In crucial shift, relations between Saudis and Egyptians begin to thaw
After 2 1/2 years in the deep freeze, relations between the Arab world's most populous state, Egypt, and one of its richest, Saudi Arabia, are showing distinct signs of a thaw.
It was President Sadat's precedent-shattering trip to Jerusalem in November 1977 that first thrust Egypt into isolation from much of the rest of the Arab world, not least the unconsulted and offended Saudis. The Egypt-Israel peace treaty completed the cutoff process.
But over the past couple of months, behind-the-scenes American diplomacy and occasional public gestures by both sides have begun to melt the accumulated ice. Saudi anxieties about Soviet intentions in the region following the Afghanistan occupation are thought to have helped the process along.
Not surprisingly, the Egyptians have welcomed the prospect of resuming more friendly ties with their oil-endowed neighbor across the Red Sea. One Egyptian official, describing the relief that has followed what is interpreted here as a shift in Saudi attitudes toward Egypt, comments:
"We now have in our arms a newborn baby that we should warm and protect until it grows."
The growth of such a "baby" has obvious potential benefits for both Presidents Sadat and Carter. It would strengthen Mr. Sadat's negotiating position with the Israelis by reducing Egypt's isolation and by helping shore up Mr. Sadat against his domestic critics. And it suggests that Mr. Carter's major foreigh-policy triumph, the Camp David Accord cannot be so easily attacked for dividing Washington's two most important Arab allies.
In the latest round of accommodating Egyptian-Saudi gestures, President Sadat indicated this past weekend that he was prepared to go to Saudi Arabia to discuss peace in the Middle East, as well as restoration of relations between Egypt and Saudi Arabia.
This, in turn, followed publication in the Washington Post of interviews with Saudi Crown Prince Fahd and Prince ABdullah ibn Abdul-Aziz affirming that Saudi Arabia was willing to bring the Palestinians and other Arabs into a "full settlement" with Israel in return for Israeli agreement to return all lands taken in 1967. The two Saudi leaders, in Egyptian eyes, also implied that their country's stand on Camp David and Egypt had softened.
As seen here, the statements indicated the following significant shifts in the Saudi position:
* An acceptance of United Nations resolution 242, which has been the cornerstone for Mideast negotiations since it was passed by the UN Security Council in 1967, as a basis for future talks with Israel. Egypt, Syria, Jordan, and Israel have long accepted the resolution.
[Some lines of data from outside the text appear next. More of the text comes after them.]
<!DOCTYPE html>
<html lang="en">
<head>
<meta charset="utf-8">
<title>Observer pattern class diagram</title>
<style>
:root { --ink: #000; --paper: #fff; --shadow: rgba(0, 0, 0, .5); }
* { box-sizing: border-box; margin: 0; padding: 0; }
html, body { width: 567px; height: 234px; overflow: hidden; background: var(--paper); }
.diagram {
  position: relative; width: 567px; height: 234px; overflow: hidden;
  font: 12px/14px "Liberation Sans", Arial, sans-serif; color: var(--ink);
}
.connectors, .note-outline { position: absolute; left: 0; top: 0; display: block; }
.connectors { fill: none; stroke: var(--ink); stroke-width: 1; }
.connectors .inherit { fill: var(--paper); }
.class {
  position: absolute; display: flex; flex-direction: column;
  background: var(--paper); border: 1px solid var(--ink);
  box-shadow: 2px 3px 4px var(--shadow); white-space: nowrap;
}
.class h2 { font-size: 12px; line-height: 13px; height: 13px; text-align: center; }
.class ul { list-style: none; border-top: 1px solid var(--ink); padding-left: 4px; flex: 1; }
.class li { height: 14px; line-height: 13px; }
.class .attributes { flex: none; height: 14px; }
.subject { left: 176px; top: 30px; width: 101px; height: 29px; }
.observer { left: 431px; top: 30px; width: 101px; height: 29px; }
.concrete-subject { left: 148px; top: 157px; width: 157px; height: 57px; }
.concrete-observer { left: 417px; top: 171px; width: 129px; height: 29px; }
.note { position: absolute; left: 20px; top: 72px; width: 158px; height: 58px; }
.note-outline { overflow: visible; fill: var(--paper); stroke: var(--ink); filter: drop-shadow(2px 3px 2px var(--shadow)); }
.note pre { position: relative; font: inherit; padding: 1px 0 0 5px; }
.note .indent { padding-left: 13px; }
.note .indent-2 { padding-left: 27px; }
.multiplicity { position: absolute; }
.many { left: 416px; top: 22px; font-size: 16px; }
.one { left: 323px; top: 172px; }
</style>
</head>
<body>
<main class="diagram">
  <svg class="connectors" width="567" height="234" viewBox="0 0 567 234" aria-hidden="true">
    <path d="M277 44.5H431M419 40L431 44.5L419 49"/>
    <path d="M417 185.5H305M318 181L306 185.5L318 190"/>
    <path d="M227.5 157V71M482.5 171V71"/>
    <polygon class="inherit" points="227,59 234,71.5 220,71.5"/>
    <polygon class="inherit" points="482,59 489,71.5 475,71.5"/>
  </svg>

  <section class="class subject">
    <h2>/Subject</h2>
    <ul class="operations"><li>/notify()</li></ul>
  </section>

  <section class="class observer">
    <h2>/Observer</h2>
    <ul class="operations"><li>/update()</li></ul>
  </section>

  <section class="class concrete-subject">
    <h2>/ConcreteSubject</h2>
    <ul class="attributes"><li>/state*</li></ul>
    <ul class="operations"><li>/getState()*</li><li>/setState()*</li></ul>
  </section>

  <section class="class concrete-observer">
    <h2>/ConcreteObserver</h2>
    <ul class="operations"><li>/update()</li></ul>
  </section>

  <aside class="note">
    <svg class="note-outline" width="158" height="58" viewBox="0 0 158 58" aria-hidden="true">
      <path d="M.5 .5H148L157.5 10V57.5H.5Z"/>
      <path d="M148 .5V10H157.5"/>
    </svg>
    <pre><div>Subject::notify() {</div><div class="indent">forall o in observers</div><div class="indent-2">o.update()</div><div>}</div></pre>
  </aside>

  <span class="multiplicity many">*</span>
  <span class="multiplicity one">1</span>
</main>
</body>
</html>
* A clear expression of the willingness of Arab peoples, including the Saudis , to negotiate and exist peacefully with Israel.
The Saudi Leadership, it is presumed here, hoped Israel might seize the opportunity to respond by making some sort of good-will gesture toward the Arab and Muslim world -- a move the Saudis apparently feel could put an end to the threat of war in the region.
Instead, Israeli Prime Minister Menachem Begin invited Prince Fahd to visit Jerusalem and address the Knesset (parliament), as President Sadat had done in 1977. Israel thus -- intentionally or unintentionally -- revived memories of the very Sadat move that greatly disappointed the Saudis in the first place and led them to sever diplomatic relations with Egypt, cut aid, and participate in a campaign to isolate Egypt in the Arab world.
The Saudi move coincided with the deadlock in the Palestinian autonomy talks that prevented Egyptian, Israeli, and United States negotiators from reaching an agreement by the Target date of May 26. And officials here view the Saudi overtures as helping Egypt fight a war of words with Israel over who is the be blamed for the deadlock.
Egyptian Foreign Minister Kamal Hassan Ali argues that the Saudi statements, although pointedly avoiding specific support of the Camp David process, "actually refer to efforts Egypt exerted for the realization of peace." In his view, it is Israel's intransigence that has prevented a solution for the Palestinian problem being reached.
Egyptian officials share a belief that the Saudi step was carefully planned, and can therefore be relied upon to provide Egypt with political leverage against Israel -- if only of the silent variety.
The apparently sudden change in the Saudi approach to the Middle East settlement, and also to Egypt, started taking place weeks ago with Egypt's encouragement. Both Egyptian and Saudi officials showed signs of an imminent rapprochement, although they denied that contacts preceded it.
Earlier this year a threat to Egypt's economic future was lifted when Saudi Arabia and Kuwait agreed to leave some $2 billion of deposits in Egyptian banks. Meanwhile both sides have steadily toned their media attacks on one another.
In a major policy speech May 14, President Sadat specifically told the state-run media to put an end to attacking other Arab states. A few days later, he condemned the television film "The Death of a Princess," to which the Saudis had reacted with a high degree of sensitivity, as "an insult to every Muslim." The Ministry of Culture shortly thereafter banned showing the film in Egypt.
President Sadat confidently claims that the Saudis leadership "is behind me 100 percent." But he is not making any new demands on the Saudis and appears to be content to await further Saudis gestures.